Single Girls Guide to Buying a Home

 More than One in Five HomeBuyers in the US is a Single Woman

More than One in Five HomeBuyers in the US is a Single Woman

Finish school, find a job, get married, buy a house. In that order. While this is often still the traditional pattern of life events for many women, more and more single women are buying their first house earlier in their lives.  Whether it’s because rents are high, home prices are affordable in the desired area or simply because of an aversion to living with roommates, single women are becoming a stronger force in the real estate market. In fact, according to the Joint Center for Housing Studies, more than one in five homebuyers in the U.S. is a single woman.  If you’re single and ready to make the big purchase, make sure you know what it takes to go it alone.

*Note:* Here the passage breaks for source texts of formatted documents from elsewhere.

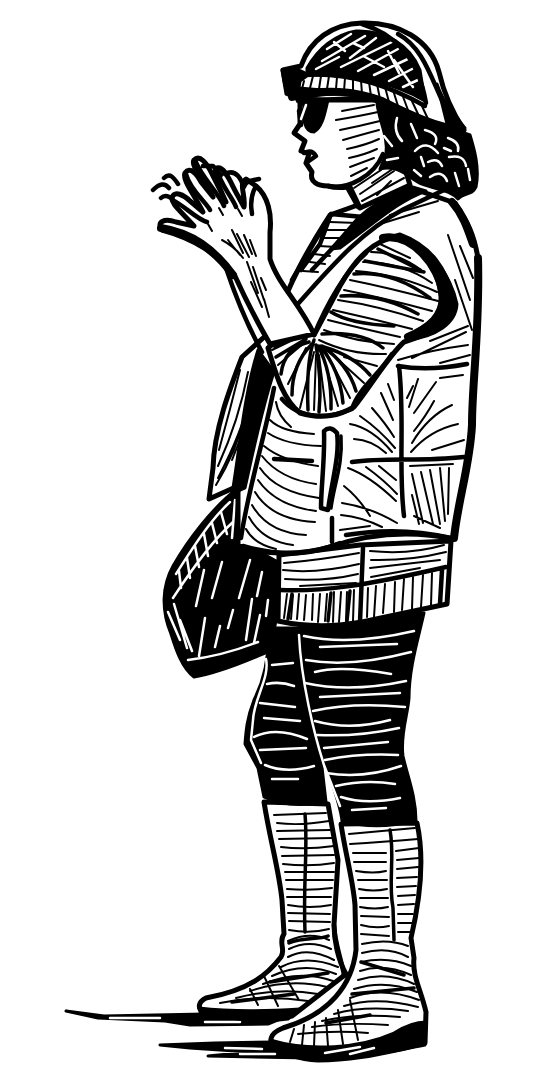
<!DOCTYPE html>
<html lang="en">
<head>
<meta charset="utf-8">
<title>Woman in a cap, ink sketch</title>
<style>
:root { --ink: #000; --paper: #fff; }
html, body { margin: 0; background: var(--paper); overflow: hidden; }
svg { display: block; width: 545px; height: 1085px; }
path, ellipse { stroke-linecap: round; stroke-linejoin: round; }
.shape { fill: var(--paper); stroke: var(--ink); stroke-width: 5; }
.solid { fill: var(--ink); stroke: var(--ink); stroke-width: 3; }
.line { fill: none; stroke: var(--ink); stroke-width: 4.5; }
.bold { fill: none; stroke: var(--ink); stroke-width: 8; }
.hatch { fill: none; stroke: var(--ink); stroke-width: 2; }
.heavy { fill: none; stroke: var(--ink); stroke-width: 3.5; }
.light { fill: none; stroke: var(--paper); stroke-width: 2.5; }
</style>
</head>
<body>
<svg viewBox="0 0 545 1085" role="img" aria-label="Ink sketch of a woman in a cap and vest, clapping her hands">

<g id="ground-shadow">
  <path class="solid" d="M66 1011L104 1016L205 1014L225 1020L280 1019L268 1024L190 1025L165 1021L98 1018Z" stroke-width="1"/>
  <path class="solid" d="M160 1045L215 1043L275 1042L310 1058L208 1056L250 1052L190 1048Z"/>
  <path class="light" d="M110 1018L160 1018M205 1022L240 1022M225 1048L262 1049M240 1054L275 1054"/>
</g>

<g id="far-boot">
  <path class="shape" d="M264 802C270 840 279 870 282 900L284 934C278 942 286 950 281 957C268 974 250 990 206 998C198 1002 198 1008 202 1011C230 1020 268 1020 292 1016L346 974C338 960 334 940 334 925L338 860L328 804Z"/>
  <path class="solid" d="M199 1008C232 1012 270 1011 300 1009L288 1019C260 1023 225 1019 200 1012Z"/>
  <path class="heavy" d="M305 814C308 850 303 880 305 932"/>
  <path class="hatch" d="M274 815L326 813M277 823Q300 826 329 821M277 831L330 830M279 839L332 838M281 847Q305 850 334 846M282 856L334 855M283 864Q310 867 334 863M285 872L334 872M286 880L333 880M287 889Q310 891 332 888M287 897L331 897M288 905Q310 909 331 905M288 913L330 914M289 921L330 922M289 930Q310 934 329 929"/>
  <path class="hatch" d="M288 941Q310 931 329 940M289 949Q309 939 331 949M288 957Q308 946 334 960M281 967Q306 954 338 967M272 976Q304 961 336 974M263 984Q300 969 333 981M250 991Q290 978 327 987M236 998Q278 987 318 994M220 1003Q262 994 308 1001M264 976L278 1006M279 966L299 1000M250 989L258 1005"/>
  <path class="heavy" d="M289 943C304 937 318 940 328 936M270 982L328 973M232 1002L294 994"/>
  <path class="line" d="M334 925C335 945 342 960 344 976"/>
</g>

<g id="near-boot">
  <path class="shape" d="M341 824C345 852 353 880 355 905L356 950C352 985 330 1014 283 1028C268 1034 268 1043 278 1046C316 1060 368 1058 425 1043L426 1012C421 990 412 976 414 958L411 938C420 900 425 860 417 823Z"/>
  <path class="solid" d="M270 1040C310 1052 360 1048 394 1033C405 1026 415 1022 426 1022L425 1045C392 1051 360 1061 318 1061C296 1060 280 1052 270 1044Z"/>
  <path class="light" d="M325 1053L360 1047M350 1054L374 1048"/>
  <path class="heavy" d="M390 830C395 856 388 882 393 908L394 940"/>
  <path class="hatch" d="M349 834L415 828M350 844Q382 842 418 839M353 853L386 853M396 851L419 848M354 862L386 862M397 860L419 858M356 871Q374 874 386 871M397 869L418 867M358 880L387 880M397 878L417 877M359 889Q374 892 387 889M397 887L416 886M360 898L388 898M398 896L415 895M360 907Q375 910 388 907M398 905L414 904M361 916L389 917M398 914L413 914M361 925Q376 929 389 926M398 923L412 923M361 934L389 936M398 932L410 932"/>
  <path class="hatch" d="M362 944Q388 938 408 946M362 953Q388 946 408 957M361 962Q388 956 411 966M360 971Q384 963 411 975M358 980Q386 971 414 984M354 989Q385 979 417 992M350 998Q382 986 419 1000M344 1006Q376 996 418 1007M334 1014Q366 1005 408 1011M322 1021Q356 1013 400 1017M312 1027Q346 1022 388 1025M298 1034Q336 1030 368 1033"/>
  <path class="hatch" d="M294 1029L290 1042M304 1025L302 1045M315 1022L314 1046M326 1018L328 1046M338 1010L343 1044M350 1000L358 1040"/>
  <path class="heavy" d="M361 962L404 975M352 994L414 988M326 1023L370 1015"/>
</g>

<g id="leggings">
  <path class="solid" d="M268 628C270 660 262 684 254 700C247 718 246 730 245 744L258 768L264 797C282 806 304 806 326 802L320 750L306 690L300 628Z"/>
  <path class="solid" d="M299 628C302 676 312 720 322 754C332 785 340 802 342 821C366 828 394 826 416 821C416 796 407 775 403 756C400 735 408 714 409 698C409 668 418 640 424 613L340 618Z"/>
  <path class="light" d="M266 659C270 678 254 698 253 720L251 740L261 763M299 635C301 680 314 734 324 765L340 806" stroke-width="4"/>
  <path class="light" d="M304 636Q350 646 414 631M320 647L397 644M306 660Q350 668 411 652M315 672Q340 665 391 674M305 683Q350 693 406 681M320 697L400 693M313 711Q352 702 405 707M315 721Q350 731 390 720M317 735Q358 737 399 728M324 748L388 742M325 760Q360 753 398 755M326 773Q364 779 401 766M336 786Q366 779 395 784M341 797Q366 805 400 798M352 810L386 808M272 665L293 663M267 684Q280 681 294 686M260 703L295 707M264 718L300 721M254 737Q276 726 307 739M260 750L306 748M265 765Q286 774 314 766M272 779L298 779"/>
</g>

<g id="shoulder-bag">
  <path class="solid" d="M238 488C212 508 188 540 173 566C162 586 161 610 171 634C176 650 182 668 194 677C222 672 248 660 265 653C276 640 280 600 278 562L238 540Z"/>
  <path class="light" d="M230 502C210 520 190 552 176 574M233 522C211 542 190 572 173 598M221 512L227 534M212 523L217 543M204 534L208 556M195 546L199 567M187 558L190 578M179 571L181 588M168 612L180 640M174 604L187 648M180 620L192 651M232 538L235 500" stroke-width="4"/>
  <path class="light" d="M204 570L196 606M222 562L212 598M250 560L239 598M205 618L199 656M220 626L215 647M252 599L246 640M233 610L228 628M262 572L257 596M260 615L254 643M268 600L266 616M188 660Q222 656 258 642"/>
</g>

<g id="shirt-hem">
  <path class="shape" d="M279 555L278 621C310 628 340 626 362 622L447 604L451 541L360 545Z"/>
  <path class="line" d="M280 590C320 592 364 586 446 567M363 548L360 622M442 570L440 604"/>
  <path class="hatch" d="M284 563Q320 560 359 553M283 570Q316 574 359 564M285 579Q324 582 358 574M300 586L356 583M370 551Q410 555 444 545M371 560Q410 561 446 552M370 568L440 560M371 577L420 568"/>
  <path class="hatch" d="M287 594L284 618M293 595L291 619M299 594L297 619M306 595L304 620M313 594L312 620M320 594L318 622M327 594L325 621M334 592L333 622M341 592L339 622M347 592L346 621M354 590L353 621M368 588L367 617M376 586L374 617M385 584L383 613M395 582L394 612M404 579L402 610M413 577L412 609M423 575L421 607M432 573L431 605"/>
  <path class="heavy" d="M292 594L288 619M331 593L328 621M350 591L347 621"/>
</g>

<g id="vest">
  <path class="shape" d="M330 215C306 252 290 282 272 330L242 357C230 388 214 430 213 468L209 499L238 486L238 545C262 555 300 556 330 547C376 531 420 532 454 539C458 500 469 470 472 425C473 374 479 318 478 258C474 235 468 222 455 203L408 187Z"/>
  <path class="solid" d="M258 350L274 372C262 408 254 448 245 488L232 494C240 446 244 394 258 350Z"/>
  <path class="line" d="M274 388C264 440 248 490 241 538M243 546C285 558 314 553 340 543"/>
  <path class="bold" d="M478 258C480 330 472 382 472 425C470 465 458 500 454 538" stroke-width="6"/>
  <path class="hatch" d="M240 370Q230 410 219 450M248 372Q239 420 218 466M250 396Q243 430 218 478M245 416Q236 452 216 485M243 432L232 460M276 402Q278 416 291 427M270 420Q282 432 314 434M268 433Q286 445 321 446M264 446Q282 461 318 466M262 456Q280 479 316 484M260 468Q276 492 319 498M258 480Q276 506 316 511M255 492Q272 520 315 522M252 505Q268 533 306 535M249 517Q262 541 293 545M246 529Q254 544 276 549"/>
  <path class="line" d="M274 459L312 461M352 462C386 457 420 462 464 457M399 366C405 420 398 468 404 516M398 366C420 370 446 368 467 364M346 535Q400 526 451 538"/>
  <path class="hatch" d="M350 424Q372 428 392 452M360 416Q380 430 395 448M372 408Q386 424 394 437M381 393L393 420M388 384L394 400M354 439Q372 440 386 453M411 452Q430 430 458 424M412 443Q428 416 452 405M414 431Q426 416 434 401M409 407L418 379M414 413L436 382M432 450L464 440M413 386L407 398M440 378L463 375M348 468Q370 476 396 501M366 467Q384 480 397 494M379 466L396 480M344 486Q359 498 370 516M342 503Q370 507 397 523M341 515Q362 517 382 527M410 466L453 464M412 474L423 523M421 472L433 524M430 470L440 524M440 468L445 521M449 468L448 514M412 495L419 524M414 516L440 528M340 530L370 526M398 360Q430 350 468 345M412 358L466 332M430 341L468 326M440 363L470 355M455 280L472 330M448 235L470 300M460 246L473 278"/>
  <path class="line" d="M324 431C325 460 321 486 321 508L328 510C332 480 340 455 337 433Q330 425 324 431ZM332 518L332 542"/>
  <path class="heavy" d="M341 436C343 465 334 484 331 508"/>
  <path class="line" d="M292 280L331 214L374 218M312 270L344 236M296 306C330 268 360 232 404 209L444 190M331 214L320 244L301 270"/>
  <path class="solid" d="M358 218C374 203 391 196 409 186L426 191C396 202 374 224 340 248L331 249Z"/>
  <path class="hatch" d="M330 222L357 223M326 230L350 230M322 238L346 238M319 246L336 247M314 254L330 256M310 262L325 264M303 271L318 272M390 215L438 201M380 224L419 212"/>
  <path class="bold" d="M452 202C464 216 468 230 473 244" stroke-width="6"/>
</g>

<g id="sleeve">
  <path class="shape" d="M400 235C372 241 356 258 340 286L314 335L300 322L268 348C276 374 282 398 300 413C324 420 340 415 354 407C372 384 390 354 404 342C430 334 454 323 455 303C446 268 430 246 400 235Z"/>
  <path class="bold" d="M383 238C412 232 440 268 442 292C446 316 428 328 408 337"/>
  <path class="solid" d="M404 237C430 246 451 276 457 304C456 324 435 337 408 340C430 328 444 316 440 293C436 270 424 252 404 237Z"/>
  <path class="hatch" d="M371 252Q398 252 424 272M363 262Q402 262 432 283M356 271Q398 274 437 292M350 280Q390 288 438 301M344 290Q384 298 432 311M338 300Q380 306 423 321M333 310Q374 319 412 329M328 320Q368 330 400 337M324 330Q354 342 394 344M319 340Q350 355 386 354M380 244L410 258"/>
  <path class="heavy" d="M365 261L424 272M354 274Q392 270 430 298M341 296Q380 293 418 314M331 312Q350 324 394 326M322 334Q362 331 383 348M378 249L420 270"/>
  <path class="heavy" d="M314 340Q306 362 308 410M316 345Q322 380 319 412M318 346Q332 372 331 409M320 346Q340 370 343 403M322 346Q348 364 356 391M324 347Q354 356 370 375M312 344Q292 364 292 395M309 342Q284 348 281 374M306 339L276 357M303 333L275 347"/>
  <path class="hatch" d="M314 352L300 408M316 355L314 410M319 355L326 411M322 353L338 406M326 352L350 398M332 354L364 383M344 357L377 366M306 348L288 384M304 343L278 365M299 337L272 350"/>
  <path class="line" d="M282 399C300 420 328 419 352 409C358 389 378 376 392 354M314 335C326 306 346 270 366 253"/>
</g>

<g id="hands">
  <path class="shape" d="M162 230C156 222 164 218 176 222L194 226C180 210 172 205 172 198C174 190 184 195 190 201L203 212C194 194 182 180 185 173C190 166 197 174 201 182L213 197C205 180 190 166 194 160C200 154 207 164 211 172L226 202C219 186 212 174 217 168C225 166 231 184 238 196L244 207C246 195 238 184 246 179L256 186C268 196 272 214 270 232L270 259C278 284 300 304 314 334L270 344C256 320 244 296 234 274C214 254 199 240 162 230Z"/>
  <path class="line" d="M226 268C236 298 250 330 262 352M256 186C248 200 252 210 252 214M244 187C246 180 254 180 259 179M172 200C184 205 196 219 207 222M186 174C190 190 206 202 210 210M195 160C202 178 218 192 224 206M217 169C220 185 232 196 236 207M153 190C160 183 165 183 169 188M164 178C170 172 174 178 178 184M161 198C166 193 172 198 176 203M203 166L213 166L221 175M225 174C236 168 242 180 243 187" stroke-width="4"/>
  <path class="hatch" d="M232 230L243 253M237 234L249 257M244 235L252 254M250 240L256 256M228 240L240 255M247 262L258 293M253 267L264 300M261 278L266 290M251 282L262 307M264 299L269 317M222 240Q235 247 243 258M219 208L223 215M238 209L242 216M208 224L212 231"/>
  <path class="bold" d="M161 228C192 233 214 249 233 275" stroke-width="6"/>
</g>

<g id="head">
  <path class="shape" d="M300 100L300 124L294 133L305 141L301 151L309 154L306 163L312 172C309 182 318 186 328 186C338 189 346 187 350 187L360 208L410 185L383 100Z" stroke-width="4"/>
  <path class="line" d="M328 186C348 190 374 176 383 154M348 189L358 207M304 153Q312 149 316 156L306 163" stroke-width="4"/>
  <path class="hatch" d="M342 111L374 105M336 120Q360 116 378 112M340 130Q360 126 380 121M343 140Q364 134 379 130M347 149Q366 145 379 139M349 158Q364 155 377 149M350 167L374 158M351 176L367 168M354 188L381 170M360 194L394 171M362 201L404 178M372 183L397 166M377 195L391 181"/>
  <path class="solid" d="M299 97L328 100C325 112 323 127 314 132C304 132 302 116 304 106Z"/>
  <path class="line" d="M298 101L360 98M299 111L301 125"/>
  <path class="light" d="M306 105L301 119" stroke-width="1.5"/>
</g>

<g id="hair">
  <path class="solid" d="M377 104C380 124 388 136 386 154L380 169C402 164 411 181 422 184C438 190 450 190 458 199C464 192 472 196 476 187C480 168 474 148 470 135L438 124Z"/>
  <path class="light" d="M397 118Q393 132 402 141M411 124L417 138M425 130Q440 134 435 144M448 138Q460 142 458 151M415 151Q426 139 438 153M428 162Q438 157 442 166M449 157Q464 154 466 166M414 170L421 176M430 177Q442 169 447 181M455 173L459 186M468 169L470 180M444 148L451 151M421 157L424 166M384 136L392 146M387 160L398 158" stroke-width="3"/>
</g>

<g id="cap">
  <path class="shape" d="M283 70L301 66C310 40 332 24 362 23C398 22 430 39 439 72C444 94 452 112 464 130C432 126 404 110 378 99C350 91 322 92 296 98L286 86Z" stroke-width="6"/>
  <path class="solid" d="M307 68C318 49 334 35 356 31C386 30 410 45 420 70L425 101C394 82 350 74 307 75Z"/>
  <path class="solid" d="M282 70C290 68 300 69 308 75L300 81L299 88L322 90L298 99L286 94Z"/>
  <path class="light" d="M327 49L351 34M322 61L365 36M316 69L339 57M350 58L376 38M341 67L392 42M358 71L398 49M374 75L410 58M389 81L414 68M365 57L384 67M388 51L399 73M334 42L345 51M403 87L420 79M353 43L364 48M394 60L413 87"/>
  <path class="line" d="M304 75C344 72 386 84 425 106M362 24C394 34 418 56 426 103M398 34C424 48 431 79 447 111" stroke-width="4"/>
  <path class="hatch" d="M313 76L310 88M321 76L319 89M329 76L327 89M337 77L336 89M345 78L344 91M353 79L353 92M361 80L362 94M369 82L371 96M377 84L380 99M385 87L389 102M393 90L398 106M402 94L408 110M411 99L418 114M421 104L428 119M304 81L302 89"/>
  <path class="bold" d="M292 97C324 88 356 91 382 101C410 115 436 127 462 130" stroke-width="5"/>
  <path class="solid" d="M437 84C443 102 454 115 465 128L447 124Z"/>
</g>
</svg>
</body>
</html>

Going over finances

Make sure you speak with an accountant or financial advisor to figure out what you can afford. Consider the amount you will need for the mortgage payment itself, property taxes, insurance premiums, utility bills, as well as money for repairs and maintenance. The main reason that buying early in life is a smart choice is appreciation value. Your home gains in value over time and when you sell it, that extra money can go a long way toward a down payment on a new home, or other investments.

Finding a reliable real estate agent

If real estate is foreign to you and even if it isn’t, you would be best off working with a real estate agent to help you find that perfect place and to guide you down the road to homeownership. Consider finding a real estate agent close to your age, and even better, one who is single and successful just like you. A good Realtor should also be able to recommend a trustworthy financial advisor, lawyer, inspector and contractor to help you with the process.

Starting small

Buying a smaller place, with two bedrooms or less, has a number of advantages for a single. The lower purchase price will likely net you a mortgage payment that is lower than rent in that same area. You will save on utilities, maintenance and cleaning costs. You will have fewer rooms to furnish and decorate. And, when the time comes, it may be easier to sell when you are ready to move on.

Considering alternative dwellings

Living in a single-family home with a landscaped yard and a picket fence is the stuff dreams are made of. Reality says that buyers must do what’s practical for them. Many singles choose condominiums, co-ops or townhouses over single-family homes for some very good reasons. Aside from being more affordable, they may provide maintenance services, security in the form of a buzzer-operated front door or doorman and a built-in social network of neighbors. Overall it’s a smart idea for single women to invest in a home. By navigating the ins and outs of homeownership when you’re single, you’ll be in an excellent position to guide your husband through the process should you want to buy again once you’re married.